Little by little the soldiers drew him up and in the darkness they bound him fast there upon the lofty cross. Then they descended and left him, and would have led Noma with them from the tree. But this they could not do, for always she broke from them screaming, and fled back to its shadow.
Then, seeing that she was bewitched, Hafela commanded that they should bind a cloth about her mouth and leave her there till her senses returned to her in the sunlight—for none of them dared to stop with her in the shadow of that tree, since the odours of it were poisonous to man. Also they believed the place to be haunted by evil spirits.
THE VICTORY OF THE CROSS
The sun rose suddenly over the edge of the cliffs, and while it was yet deep shadow in the valley, its red light struck upon the white cross of perished wood that towered above the Tree of Doom and on the black shape of Hokosa crucified to it living. The camp of the king saw and understood, and from every throat of the thousands of men, women and children gathered there, went up a roar of rage and horror. The king lifted his hand, and silence fell upon the place; then he mounted on the wall and cried aloud:—

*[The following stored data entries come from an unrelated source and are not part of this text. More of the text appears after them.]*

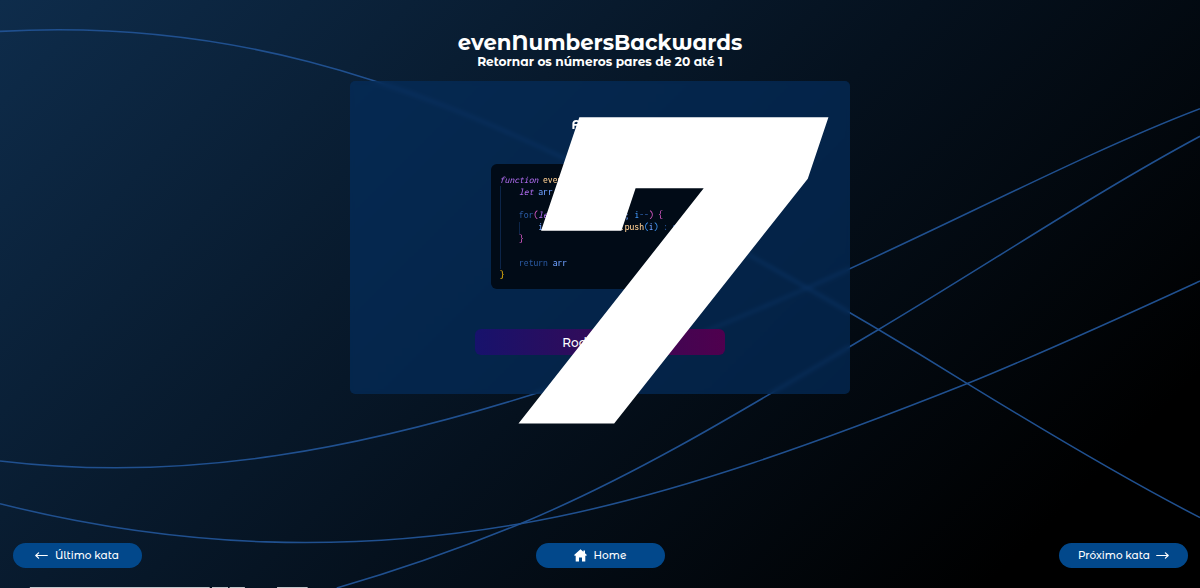
<!DOCTYPE html>
<html lang="pt-BR">
<head>
<meta charset="utf-8">
<title>evenNumbersBackwards</title>
<link rel="stylesheet" href="https://fonts.googleapis.com/css2?family=Inconsolata:wght@400;500&family=Montserrat+Alternates:wght@500;700&display=swap">
<style>
:root {
  --night-start: #0e2c4b;
  --night-mid: #05111e;
  --night-end: #000;
  --wave: #20508f;
  --panel: rgba(4, 46, 94, .68);
  --code-bg: #010b17;
  --pill: #02488b;
  --run-start: #17126c;
  --run-mid: #330b58;
  --run-end: #4f004e;
  --white: #fff;
  --keyword: #a868e6;
  --callable: #ffcf92;
  --variable: #6c9dfb;
  --control: #28569c;
  --bracket-outer: #ffc40c;
  --bracket-mid: #dc5ac8;
  --bracket-inner: #3f93f0;
  --guide: #0c2549;
}
* { box-sizing: border-box; margin: 0; padding: 0; }
html, body { width: 1200px; height: 588px; overflow: hidden; background: var(--night-end); }
body { font-family: "Montserrat Alternates", Montserrat, sans-serif; color: var(--white); }
a { color: inherit; text-decoration: none; }

.stage {
  position: relative;
  width: 1200px;
  height: 588px;
  overflow: hidden;
  background: linear-gradient(135deg, var(--night-start) 0%, var(--night-mid) 52%, var(--night-end) 88%);
}
.waves, .countdown { position: absolute; inset: 0; width: 1200px; height: 588px; pointer-events: none; }
.waves { fill: none; stroke: var(--wave); stroke-width: 2; }
.countdown { fill: var(--white); }

.kata-header { position: absolute; top: 29px; left: 0; width: 100%; text-align: center; }
.kata-header h1 { font-size: 21.3px; line-height: 26px; font-weight: 700; }
.kata-header p { margin-top: -1px; font-size: 12.2px; line-height: 15px; font-weight: 700; }

.panel {
  position: absolute;
  left: 350px; top: 81px;
  width: 500px; height: 313px;
  border-radius: 5px;
  background: var(--panel);
  backdrop-filter: blur(2px);
}
.panel h2 { position: absolute; left: 221.6px; top: 36.4px; font-size: 12.2px; line-height: 15px; font-weight: 700; }

.code {
  position: absolute;
  left: 141px; top: 83px;
  width: 218px; height: 125px;
  padding: 10.8px 0 0 8.8px;
  border-radius: 6px;
  background: var(--code-bg);
  font: 500 9.62px/11.86px Inconsolata, Consolas, monospace;
  color: var(--control);
  overflow: hidden;
}
.code code { font: inherit; }
.code::before, .code::after { content: ""; position: absolute; width: 1px; background: var(--guide); }
.code::before { left: 8.6px; top: 22px; height: 83px; }
.code::after { left: 28px; top: 58px; height: 12px; }
.kw { color: var(--keyword); font-style: italic; }
.fn { color: var(--callable); }
.var { color: var(--variable); }
.b1 { color: var(--bracket-outer); }
.b2 { color: var(--bracket-mid); }
.b3 { color: var(--bracket-inner); }

.run {
  position: absolute;
  left: 125px; top: 248px;
  width: 250px; height: 26px;
  padding-left: 87.3px;
  display: flex; align-items: center;
  border-radius: 6px;
  background: linear-gradient(90deg, var(--run-start), var(--run-mid) 50%, var(--run-end));
  font-size: 12px; font-weight: 500;
}

.pager a {
  position: absolute;
  top: 543.4px;
  width: 129px; height: 25px;
  display: flex; align-items: center; justify-content: center; gap: 6.5px;
  border-radius: 12.5px;
  background: var(--pill);
  font-size: 10.5px; font-weight: 500;
}
.pager .previous { left: 12.6px; }
.pager .home { left: 535.7px; }
.pager .next { left: 1059.2px; }
.pager svg { width: 13px; height: 13px; flex: none; }
.arrow { fill: none; stroke: var(--white); stroke-width: 1.2; stroke-linecap: round; stroke-linejoin: round; }
.house { fill: var(--white); }
</style>
</head>
<body>
<main class="stage">
  <svg class="waves" viewBox="0 0 1568 768" preserveAspectRatio="none" aria-hidden="true">
    <path d="M0 41C300 24 530 108 740 208C900 285 1110 405 1264 501C1370 566 1470 626 1568 676"/>
    <path d="M0 602C250 632 480 583 703 513C830 473 960 418 1055 376C1230 299 1420 198 1568 142"/>
    <path d="M0 658C240 718 460 722 680 684C880 650 1100 566 1264 501C1370 458 1470 412 1568 367"/>
    <path d="M440 768C520 745 600 717 680 684C840 618 1000 518 1147 431C1290 346 1430 252 1568 178"/>
  </svg>

  <header class="kata-header">
    <h1>evenNumbersBackwards</h1>
    <p>Retornar os números pares de 20 até 1</p>
  </header>

  <section class="panel">
    <h2>Função:</h2>
    <pre class="code"><code><span class="kw">function</span> <span class="fn">evenNumbersBackwards</span><span class="b1">() {</span>
    <span class="kw">let</span> <span class="var">arr</span> = <span class="b2">[]</span>

    for<span class="b2">(</span><span class="kw">let</span> <span class="var">i</span> = 20; <span class="var">i</span> &gt;= 1<span class="var">;</span> <span class="b3">i</span>--<span class="b2">) {</span>
        <span class="var">i</span> % 2 === 0 ? <span class="var">arr</span><span class="fn">.push</span><span class="b3">(</span><span class="var">i</span><span class="b3">)</span> : null
    <span class="b2">}</span>

    return <span class="var">arr</span>
<span class="b1">}</span></code></pre>
    <a class="run" href="#">Rodar função</a>
  </section>

  <nav class="pager">
    <a class="previous" href="#">
      <svg class="arrow" viewBox="0 0 13 13" aria-hidden="true"><path d="M12.3 6.5H.8M3.6 3.9L.8 6.5L3.6 9.1"/></svg>
      Último kata
    </a>
    <a class="home" href="#">
      <svg class="house" viewBox="0 0 13 13" aria-hidden="true"><path d="M6.5 .3L9.4 2.8V1.4H11V4.2L12.9 6L12.3 6.8H11.3V12.5H8V8.4H5V12.5H1.7V6.8H.7L.1 6Z"/></svg>
      Home
    </a>
    <a class="next" href="#">
      Próximo kata
      <svg class="arrow" viewBox="0 0 13 13" aria-hidden="true"><path d="M.7 6.5H12.2M9.4 3.9L12.2 6.5L9.4 9.1"/></svg>
    </a>
  </nav>

  <svg class="countdown" viewBox="0 0 1568 768" preserveAspectRatio="none" role="img" aria-label="7">
    <path d="M757 153H1082.500L1055.500 233.500L802.500 553H677.500L919.500 246H830.500L812 301.500H707Z"/>
    <path d="M39 767H274V768H39ZM277 767H298V768H277ZM300 767H320V768H300ZM362 767H402V768H362Z"/>
  </svg>
</main>
</body>
</html>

“Do you yet live, Hokosa, or is it your body only that those traitors have fastened to the tree?”
Back came the answer through the clear still air:—
“I live, O King!”
“Endure then a little while,” called Nodwengo, “and we will storm the tree and save you.”
“Nay,” answered Hokosa, “you cannot save me; yet before I die I shall see you saved.”
Then his words were lost in tumult, for the third day’s fighting began. Desperately the regiments of Hafela rushing across the open space, hurled themselves upon the fortifications, which, during the night, had been strengthened by the building of two inner walls. Nor was this all, for suddenly a cry told those in front that the regiment which Hafela had despatched across the mountains had travelled up the eastern neck of the valley, and were attacking the position in their rear. Well was it for Nodwengo now that he had listened to the counsel of Hokosa, and, wearied as his soldiers were, had commanded that here also a great wall should be built.
For two hours the fight raged, and then on either side the foe fell back, not beaten indeed, though their dead were many, but to rest and take counsel. But now a new trouble arose: from all the camp of Nodwengo there went up a moan of pain to Heaven, for since the evening of yesterday the spring had given out, and they had found no water wherewith to wet their lips. During the night they bore it; but now the sun beating down on the black rocks with fearful force scorched them to the marrow, till they began to wither like fallen leaves, and already wounded men and children died, while the warriors cut the throats of oxen and drank their blood.